The talk of the last week has been the inaugural Tour de France Femmes. The rider around much of that talk has been Annemiek van Vleuten (AMVV) who turned around illness in the first half of the race, to triumph at the end. The pivotal performance was in the Queen stage 7; where she soloed away after the second climb to ride alone for over 60kms, including the final climb to claim victory.
AMVV has shared the file to Strava, but without power data. This is not unusual for a major event. She often includes her power data in training rides, but not this time. So, I can’t do a complete file analysis for her. However; with some super sleuthing I can work it out. And the data for the well-placed Juliette Labous is very helpful. Labous finished in 4th place on the stage, and also placed in the top 5 overall on GC.
The analysis requires some context of the stage. There were 3 major climbs. The first was the Petit Balloon (9.3km at 8.1% summitting at the 49km mark of the race). AMVV continued the strong pace on the next ascent (Col du Platzerwasel 7.1km at 8.3%, 66km) and broke all riders just before the summit. She then went solo for the final 65km including the last ascent (Grand Balloon, 13.6 km at 6.6%).
Labous’ power data is available in her Strava profile. She has her FTP set as 260W on a body mass of 55kg. I say ‘set’ because as you are aware, you can set your FTP and weight to whatever you want in Strava. This gives her an FTP of 4.7W/kg. I am going to say that this is an underestimate, as 4.7W/kg is under that we would typically expect for a world class female rider that can climb. They normally sit in the 5.0 to 5.1 W/kg range. Either her FTP is more than 260W or her weight is less than 55kg (or both).
This file analysis that I have done confirms that it is set low (I’ll explain as we go). Not that it matters, this is just an FYI for you folks reading. Labous has done the 4 hour stage at a Normalized Power of 239W. This gives an intensity factor (IF) of 0.92 (239/260). This means she rode at 92% of her set FTP for more than 4 hours. This is the first clue that her FTP is set low in Strava. This sort of IF is possible for 2 hours, perhaps a bit more, but not 4 hours.
Her peak 20 minute power is on the first climb. In fact her peak 1 minute, 5 minute, 20 minute and 30 minute power are all on the first climb. The peak 20 minute power is 288W. Using the commonly applied method of 95% of 20 minute power = FTP, this gives 273W. So, here is the second indicator her FTP is set low in Strava.
That first climb was done at 277W for 33 min. This is 5.0 W/kg which sounds legitimate. But here is the kicker, AMVV put 2 and a half minutes into her on that climb! We can estimate AMVV’s power from the male times on the segment that are similar to her time. Analysing these gives us around 5.3W/kg for 31 minutes.

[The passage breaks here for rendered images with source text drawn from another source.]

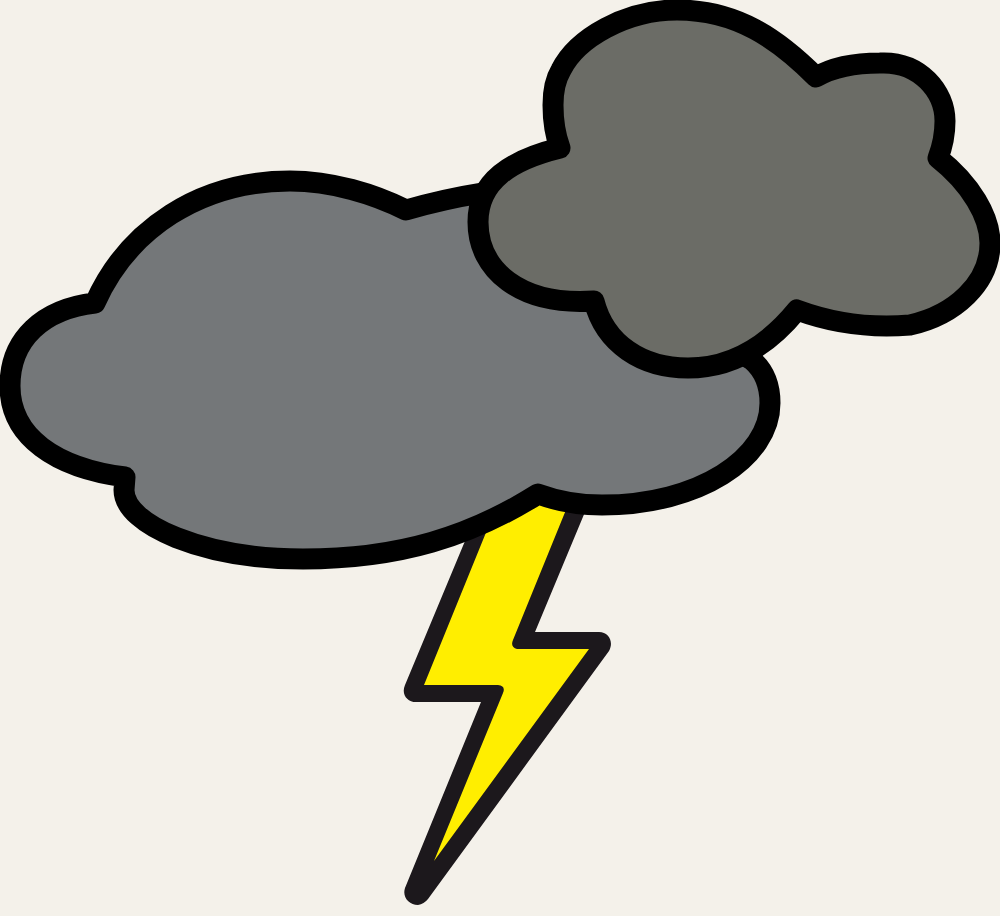
<!DOCTYPE html>
<html lang="en">
<head>
<meta charset="utf-8">
<title>Thunderstorm</title>
<style>
:root {
  --paper: #f4f1ea;
  --cloud-back: #747779;
  --cloud-front: #6b6c66;
  --outline: #000;
  --bolt: #ffee00;
  --bolt-edge: #1c181c;
}
html, body { margin: 0; background: var(--paper); overflow: hidden; }
.storm { display: block; width: 1000px; height: 916px; }
.cloud { stroke: var(--outline); stroke-width: 21; stroke-linejoin: round; }
.cloud-back { fill: var(--cloud-back); }
.cloud-front { fill: var(--cloud-front); }
.bolt-edge { fill: var(--bolt-edge); }
.bolt-core { fill: var(--bolt); }
</style>
</head>
<body>
<svg class="storm" viewBox="0 0 1000 916" role="img" aria-label="Two dark storm clouds with a lightning bolt">
  <g class="bolt">
    <path class="bolt-edge" d="M480 505 L405 685 C401 694 407 702 416 702 H481 L405 888 C402 897 409 905 418 905 Q424 904 428 899 L609 651 C614 642 609 632 599 632 H535 L590 500 Z"/>
    <path class="bolt-core" d="M498 503 L424 685 H498 Q506 686 503 693 L434 861 L589 649 H517 Q510 647 513 640 L570 500 Z"/>
  </g>
  <path class="cloud cloud-back" d="M95 303 C128 229 200 181 290 181 C332 181 374 194 406 210 Q444 199 482 193 L752 360 C766 372 770 387 770 403 C770 458 699 505 602 505 C579 505 557 501 538 494 C471 536 400 559 303 559 C204 559 124 525 124 490 L125 477 C56 468 10 437 10 386 C10 339 43 309 95 303 Z"/>
  <path class="cloud cloud-front" d="M560 148 Q553 129 553 105 C553 91 555 80 561 70 C577 38 626 10 677 10 C737 10 778 39 816 77 Q840 63 880 63 C920 61 945 92 945 121 Q945 140 938 158 C971 184 990 217 990 243 C990 283 955 315 910 325 Q851 330 797 310 C770 343 734 368 688 368 C642 368 605 344 594 301 C520 306 478 270 478 222 C478 181 511 160 560 148 Z"/>
</svg>
</body>
</html>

The second climb even more damage was done by AMVV. She gained almost another 3 minutes on the first chasing group on this climb. So let’s look at the numbers. Labous rode this climb at 267W for 26 minutes. That is 4.8W/kg. And AMVV put nearly 3 minutes into her! The VAM (vertical ascent in meters) gives us a further clue about her power numbers. This only decreased by 1% for AMVV, whereas it was a 3% decrease for Labous. So it looks like AMVV held very similar power for the second climb in the 5.2W/kg range.

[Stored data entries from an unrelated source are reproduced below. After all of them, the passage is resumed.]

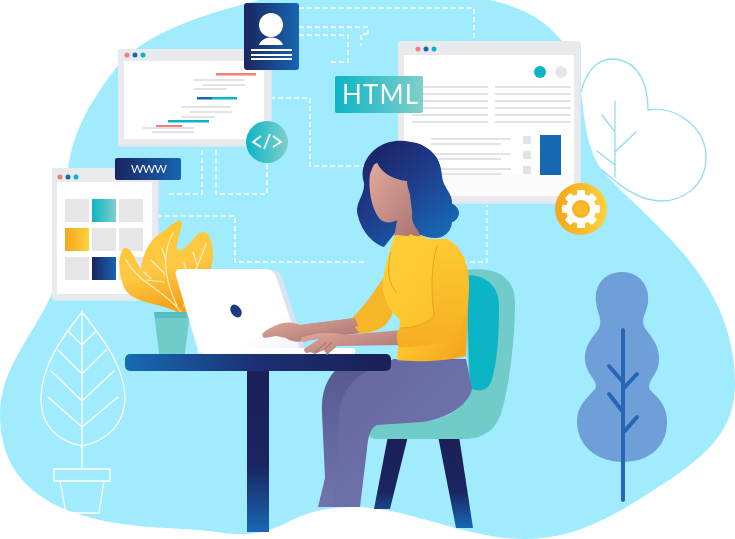
<!DOCTYPE html>
<html lang="en">
<head>
<meta charset="utf-8">
<title>Web developer at work</title>
<style>
:root{--sky:#a1ebff;--navy:#1b2358;--blue:#1768b3;--teal:#0bb5c6;--mint:#70cbc9;--yellow:#fdc82f;--orange:#f5a51c;--grey:#e6e6e8;--panel:#f4f4f6;--coral:#f08078;--tree:#6f9fd8;--skin:#d9a091;--white:#fff}
html,body{margin:0;width:735px;height:539px;overflow:hidden;background:var(--white)}
svg{display:block}
.sky{fill:var(--sky)}.white{fill:var(--white)}.grey{fill:var(--grey)}.bar{fill:#e2e3e6}
.navy{fill:var(--navy)}.blue{fill:var(--blue)}.teal{fill:var(--teal)}.coral{fill:var(--coral)}.mint{fill:var(--mint)}
.wire{fill:none;stroke:var(--white);stroke-width:1.5;stroke-dasharray:5 3}
.outline{fill:none;stroke:var(--white);stroke-width:1.3;stroke-linecap:round}
.outline-blue{fill:none;stroke:#8edcf5;stroke-width:1.3;stroke-linecap:round}
.label{font-family:Lato,"Open Sans",sans-serif;fill:var(--white);text-anchor:middle}
.stem{fill:none;stroke:#2766b5;stroke-width:4;stroke-linecap:round}
.vein{fill:none;stroke:#fff0bd;stroke-width:1.2;stroke-linecap:round}
</style>
</head>
<body>
<svg width="735" height="539" viewBox="0 0 735 539" role="img" aria-label="Woman building a website on a laptop, surrounded by browser windows">
<defs>
<linearGradient id="navy-blue" x1="0" y1="0" x2="1" y2="0"><stop offset="0" stop-color="#1b2560"/><stop offset="1" stop-color="#1766b0"/></linearGradient>
<linearGradient id="navy-down" x1="0" y1="0" x2="0" y2="1"><stop offset="0" stop-color="#1b2058"/><stop offset=".6" stop-color="#1b2560"/><stop offset="1" stop-color="#1768b3"/></linearGradient>
<linearGradient id="table-top"><stop offset="0" stop-color="#176bb3"/><stop offset=".5" stop-color="#1b2f72"/><stop offset="1" stop-color="#1b2058"/></linearGradient>
<linearGradient id="teal-mint"><stop offset="0" stop-color="#0bb5c6"/><stop offset="1" stop-color="#7fcfca"/></linearGradient>
<linearGradient id="gold"><stop offset="0" stop-color="#f5a51c"/><stop offset="1" stop-color="#fdd23a"/></linearGradient>
<linearGradient id="leaf-gold" x1="0" y1="0" x2=".3" y2="1"><stop offset="0" stop-color="#fdc62c"/><stop offset=".6" stop-color="#fdc945"/><stop offset="1" stop-color="#f6a41c"/></linearGradient>
<linearGradient id="sweater" x1="0" y1="0" x2="1" y2="1"><stop offset="0" stop-color="#fdd03a"/><stop offset=".55" stop-color="#fdc52c"/><stop offset="1" stop-color="#f3a01b"/></linearGradient>
<linearGradient id="sleeve" x1=".5" y1="0" x2=".5" y2="1"><stop offset="0" stop-color="#fdca33"/><stop offset="1" stop-color="#f6ae20"/></linearGradient>
<linearGradient id="hair" x1="0" y1="0" x2=".8" y2="1"><stop offset="0" stop-color="#1c2060"/><stop offset=".5" stop-color="#1e3d8c"/><stop offset="1" stop-color="#1769b5"/></linearGradient>
<linearGradient id="skin" x1="0" y1="0" x2="1" y2="1"><stop offset="0" stop-color="#e3ac9c"/><stop offset="1" stop-color="#a66f70"/></linearGradient>
<linearGradient id="jeans" x1="0" y1="0" x2="1" y2="1"><stop offset="0" stop-color="#64669f"/><stop offset="1" stop-color="#7479b0"/></linearGradient>
<linearGradient id="far-leg" x1="0" y1="0" x2="0" y2="1"><stop offset="0" stop-color="#56598f"/><stop offset="1" stop-color="#7075ac"/></linearGradient>
<linearGradient id="laptop" x1="0" y1="0" x2="1" y2="1"><stop offset="0" stop-color="#fff"/><stop offset=".7" stop-color="#fff"/><stop offset="1" stop-color="#eef1f8"/></linearGradient>
<g id="window-dots"><circle class="coral" r="2.5"/><circle class="blue" cx="8" r="2.5"/><circle class="teal" cx="16" r="2.5"/></g>
<g id="text-column"><rect width="76" height="2"/><rect y="7" width="76" height="2"/><rect y="14" width="76" height="2"/><rect y="21" width="76" height="2"/><rect y="28" width="76" height="2"/><rect y="35" width="76" height="2"/></g>
<g id="list-row"><rect width="80" height="2"/><rect y="5" width="70" height="2"/><rect x="92" y="-2" width="8" height="8"/></g>
<rect id="gear-tooth" x="-4" y="-19" width="8" height="9" rx="1.5"/>
</defs>

<path id="backdrop" class="sky" d="M245 4C190 18 139 38 116 68C88 104 72 135 68 169C61 226 68 262 48 302C28 342 0 371 0 415C0 466 28 496 72 512C126 531 174 526 217 532C250 537 267 533 290 521C323 504 363 504 400 513C452 526 484 539 526 539C580 539 623 510 663 484C711 453 735 427 735 384C735 330 713 285 674 243C645 211 616 188 602 170C586 148 585 120 581 92C576 43 545 12 490 0H260Z"/>

<g id="line-trees">
<path class="outline-blue" d="M581 92C588 64 604 56 620 60C638 64 648 83 648 110C676 105 706 128 706 157C706 186 683 201 661 201C637 201 617 183 602 170M615 177V101M615 132L602 115M615 152L636 132M615 165L597 151"/>
<path class="outline" d="M82 469V312C104 340 124 366 125 397C125 425 106 441 82 446C57 441 40 425 41 397C42 366 60 340 82 312M82 345L68 331M82 345L96 331M82 374L58 350M82 374L106 350M82 401L51 371M82 401L114 371M82 427L48 397M82 427L118 397M54 469H110V481H54ZM60 481L66 513H99L104 481"/>
</g>

<g id="connections" class="wire">
<path d="M299 27H368V34M299 35H348V62H330M368 34H361V46"/>
<path d="M270 98H310V166H368"/>
<path d="M202 150V194H166M216 150V194H267V163"/>
<path d="M157 216H235V262H365M430 262H487V205"/>
<path d="M299 8H474V42"/>
</g>

<g id="code-window">
<rect x="118" y="49" width="154" height="98" rx="3" fill="#d7e8f2"/>
<rect x="118" y="49" width="152" height="96" rx="3" fill="#e9eaed"/>
<rect class="white" x="124" y="61" width="140" height="78"/>
<use href="#window-dots" x="127" y="55"/>
<g class="bar"><rect x="194" y="79" width="50" height="2"/><rect x="203" y="84" width="42" height="2"/><rect x="194" y="88" width="33" height="2"/><rect x="181" y="106" width="50" height="2"/><rect x="190" y="111" width="42" height="2"/><rect x="181" y="116" width="34" height="2"/><rect x="143" y="127" width="51" height="2"/><rect x="152" y="131" width="42" height="2"/></g>
<rect class="coral" x="216" y="73" width="40" height="2.5"/><rect class="teal" x="211" y="97" width="26" height="2.5"/><rect class="blue" x="197" y="97" width="15" height="2.5"/><rect class="teal" x="168" y="120" width="41" height="2.5"/><rect class="coral" x="156" y="125" width="26" height="2"/>
</g>

<g id="profile-card">
<rect x="244" y="3" width="55" height="67" rx="3" fill="url(#navy-blue)"/>
<circle class="white" cx="271" cy="25" r="12"/>
<path class="white" d="M259 45C262 35 280 35 283 45ZM251 49H292V51H251ZM251 54H292V56H251ZM251 58H292V60H251Z"/>
</g>

<g id="layout-window">
<rect x="398" y="42" width="183" height="162" rx="3" fill="#d7e8f2"/>
<rect x="398" y="41" width="182" height="161" rx="3" fill="#e9eaed"/>
<rect class="white" x="404" y="55" width="170" height="119"/>
<rect x="404" y="174" width="170" height="22" fill="#fbfbfc"/>
<use href="#window-dots" x="418" y="49"/>
<circle class="teal" cx="540" cy="72" r="6"/><circle class="grey" cx="561" cy="72" r="6"/>
<g class="bar"><use href="#text-column" x="412" y="86"/><use href="#text-column" x="495" y="86"/>
<use href="#list-row" x="431" y="138"/><use href="#list-row" x="431" y="153"/><use href="#list-row" x="431" y="168"/></g>
<rect class="blue" x="540" y="135" width="21" height="40"/>
</g>

<g id="html-tag">
<rect x="335" y="76" width="88" height="37" rx="2" fill="url(#teal-mint)"/>
<text class="label" x="380" y="104" font-size="26" textLength="76">HTML</text>
</g>

<g id="code-badge">
<circle cx="267" cy="142" r="21" fill="url(#teal-mint)"/>
<path d="M261 136L253 142L261 147M273 136L281 142L273 147M270 134L264 149" fill="none" stroke="#fff" stroke-width="1.8"/>
</g>

<g id="gallery-window">
<rect x="52" y="168" width="107" height="133" rx="3" fill="#d7e8f2"/>
<rect x="52" y="168" width="105" height="131" rx="3" fill="#e9eaed"/>
<rect class="white" x="57" y="182" width="95" height="112"/>
<use href="#window-dots" x="60" y="177"/>
<g class="grey"><rect x="65" y="199" width="24" height="23"/><rect x="119" y="199" width="24" height="23"/><rect x="92" y="228" width="24" height="23"/><rect x="119" y="228" width="24" height="23"/><rect x="65" y="257" width="24" height="23"/><rect x="119" y="257" width="24" height="23"/></g>
<rect x="92" y="199" width="24" height="23" fill="url(#teal-mint)"/><rect x="65" y="228" width="24" height="23" fill="url(#gold)"/><rect x="92" y="257" width="24" height="23" fill="url(#navy-blue)"/>
</g>

<g id="www-tag">
<rect x="115" y="158" width="66" height="22" rx="2" fill="url(#navy-blue)"/>
<text class="label" x="149" y="173" font-size="12" textLength="36">WWW</text>
</g>

<g id="settings-badge">
<circle cx="581" cy="209" r="26" fill="url(#gold)"/>
<g class="white" transform="translate(581 209)"><circle r="15"/><use href="#gear-tooth"/><use href="#gear-tooth" transform="rotate(45)"/><use href="#gear-tooth" transform="rotate(90)"/><use href="#gear-tooth" transform="rotate(135)"/><use href="#gear-tooth" transform="rotate(180)"/><use href="#gear-tooth" transform="rotate(225)"/><use href="#gear-tooth" transform="rotate(270)"/><use href="#gear-tooth" transform="rotate(315)"/></g>
<circle cx="581" cy="209" r="8" fill="#fabb28" stroke="#f7ae20" stroke-width="2"/>
</g>

<g id="blue-tree">
<path fill="var(--tree)" d="M622 272C640 272 650 287 648 302C647 313 640 318 645 328C652 338 660 346 659 361C658 376 646 381 650 390C660 399 668 408 667 424C666 448 648 462 623 462C597 462 577 446 577 421C577 406 587 398 595 389C600 382 586 375 585 360C584 344 594 337 599 328C603 319 597 313 596 302C594 286 604 272 622 272Z"/>
<path class="stem" d="M623 330V500M623 382L609 366M623 389L637 374M623 412L609 394M623 433L637 417"/>
</g>

<g id="chair">
<path d="M388 436L374 509H390L408 436ZM438 436L456 528H473L459 436Z" fill="url(#navy-down)"/>
<path class="mint" d="M466 270C497 266 515 278 515 302C515 337 510 382 502 410C497 429 484 439 464 439H376C366 439 363 424 373 423L440 418C463 411 468 398 468 378Z"/>
<path class="teal" d="M466 275C488 275 499 288 499 306C499 337 497 365 491 382C487 392 477 392 470 388Z"/>
</g>

<g id="potted-plant">
<path fill="url(#leaf-gold)" d="M177 312C160 302 130 305 123 285C118 270 118 251 125 248C132 247 135 262 141 269C143 252 150 240 161 233C170 227 176 219 181 221C184 226 176 239 177 249C181 254 188 245 194 238C200 230 208 229 211 241C216 258 211 270 205 281L188 312Z"/>
<path class="vein" d="M181 312C164 289 140 285 126 260M177 306C166 282 160 257 173 233M184 306C187 282 200 265 206 243M164 282L146 280M165 274L151 260M166 261L162 248M190 281L184 263M197 265L193 252M151 279L144 272"/>
<path class="mint" d="M154 312H190L185 354H159Z"/><path fill="#59bcc0" d="M154 312H190L189 318H155Z"/>
</g>

<g id="woman">
<path id="far-trouser-leg" fill="url(#far-leg)" d="M341 365C326 377 321 393 322 413L325 478L318 507H345L369 405L395 374Z"/>
<path id="near-trouser-leg" fill="url(#jeans)" d="M394 359H466L472 390C466 407 448 418 422 422L377 425C370 428 368 438 367 449L360 507H332C339 476 339 443 339 419C340 390 354 372 394 359Z"/>
<path id="back-hair" fill="url(#hair)" d="M364 165C371 146 391 137 411 142C429 144 441 158 442 176C443 188 453 193 452 204C463 209 459 222 449 223C450 234 435 241 424 236L399 228L384 247C371 243 361 229 358 216C354 203 365 196 364 183C362 177 362 171 364 165Z"/>
<path id="face" fill="url(#skin)" d="M374 164C385 158 402 170 408 180L412 211C415 224 418 231 422 239H394L397 220C391 224 383 223 379 218C371 208 368 187 370 174Z"/>
<path id="front-hair" fill="url(#hair)" d="M369 169C370 148 389 138 411 143C434 148 442 160 441 177C441 188 452 193 450 203C462 207 461 219 452 222C451 236 438 241 427 236C417 233 411 223 412 213C417 202 407 193 407 181C396 180 381 174 377 162Z"/>
<path id="far-arm" fill="url(#skin)" d="M354 318L300 325C289 319 276 324 264 333L265 338L285 335C291 342 301 344 309 340L360 333Z"/>
<path id="far-sleeve" fill="#f7b528" d="M383 278C375 291 363 308 351 319C354 326 356 330 360 333C374 333 389 328 393 311Z"/>
<path id="sweater-body" fill="url(#sweater)" d="M394 236C400 233 406 239 411 234C417 239 423 233 427 239L447 239C461 246 469 263 469 283L466 356C444 362 413 362 397 360L400 320C388 309 381 295 383 280C385 263 391 249 394 236Z"/>
</g>

<g id="table">
<rect x="247" y="366" width="22" height="166" fill="url(#navy-down)"/>
<rect x="125" y="354" width="266" height="17" rx="5" fill="url(#table-top)"/>
</g>

<g id="laptop-computer">
<path fill="#eaf0fa" d="M197 350H355V354H197Z"/>
<path fill="#d7e3f2" d="M263 270H272C278 270 281 274 283 279L305 349L299 352Z"/>
<path fill="url(#laptop)" d="M180 269H265C272 269 275 273 277 279L300 349C301 352 299 354 296 354H207C202 354 199 352 197 347L176 276C175 272 176 269 180 269Z"/>
<path class="white" d="M207 348H353C356 348 356 354 353 354H207Z"/>
<ellipse cx="236" cy="311" rx="5" ry="7" transform="rotate(-35 236 311)" fill="#1b3a80"/>
</g>

<g id="hands-and-arm">
<path fill="url(#skin)" d="M263 333C274 324 288 319 300 325L355 318L358 326L309 338C303 343 293 343 286 338L276 336L265 338C262 337 262 335 263 333Z"/>
<path fill="url(#skin)" d="M402 330L345 335C329 331 316 333 303 337C298 340 302 343 307 341L319 339L304 349C304 353 307 354 310 352L315 354L324 350L327 355L337 346L402 345Z"/>
<path fill="none" stroke="#a36d6c" d="M315 352L326 343M324 350L332 342"/>
<path id="near-sleeve-upper" fill="url(#sleeve)" d="M437 243C451 236 465 252 468 276C470 296 468 319 457 331C448 344 421 347 399 347C396 340 396 333 400 328C414 328 427 324 434 315C431 290 430 265 437 243Z"/>
<path fill="none" stroke="#eea01d" d="M437 246C431 266 431 291 434 315C428 324 414 328 400 328M391 252C386 271 389 284 397 293"/>
</g>
</svg>
</body>
</html>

After she crested the second climb, AMVV went long solo to the finish. Looking at the climb times for the 3rd and last ascent, these are similar for AMVV and Labous. But the damage had already been done, and the lead she had gained could not be brought back. Also, Labous was in a small group and AMVV was solo. Even a small group makes a difference when climbing.
So what is the summary of all this:
- AMVV rode climb one at around 5.3W/kg (31 minutes)
- AMVV rode climb two at around 5.2W/kg (24 minutes)
- AMVV rode climb three at around 4.8W/kg (44 minutes)
- Before starting the final climb she already had around 2500kj of work in her legs
This fatigue resistance is what sets apart truly elite riders from us mere mortals. The capacity to produce power when fresh is one thing. The capacity to produce it when fatigued, is another thing altogether. She was in a class of her own as a climber in this race. And using her own words ‘I’m a bit older than the other girls, so I can do a bit more training so this stage is suited for me. I want to make something clear it’s not that my colleagues don’t train as much as I do, it’s also to do with training years.’
And ‘my style is always attacking and not waiting until the final. I did a recon of the stage and thought that already on the Petit Ballon it was a hard one. After six days of waiting and surviving and recovering, I wanted to make the biggest time gaps and that means going on the first climb.’
Here are the links to to the rides: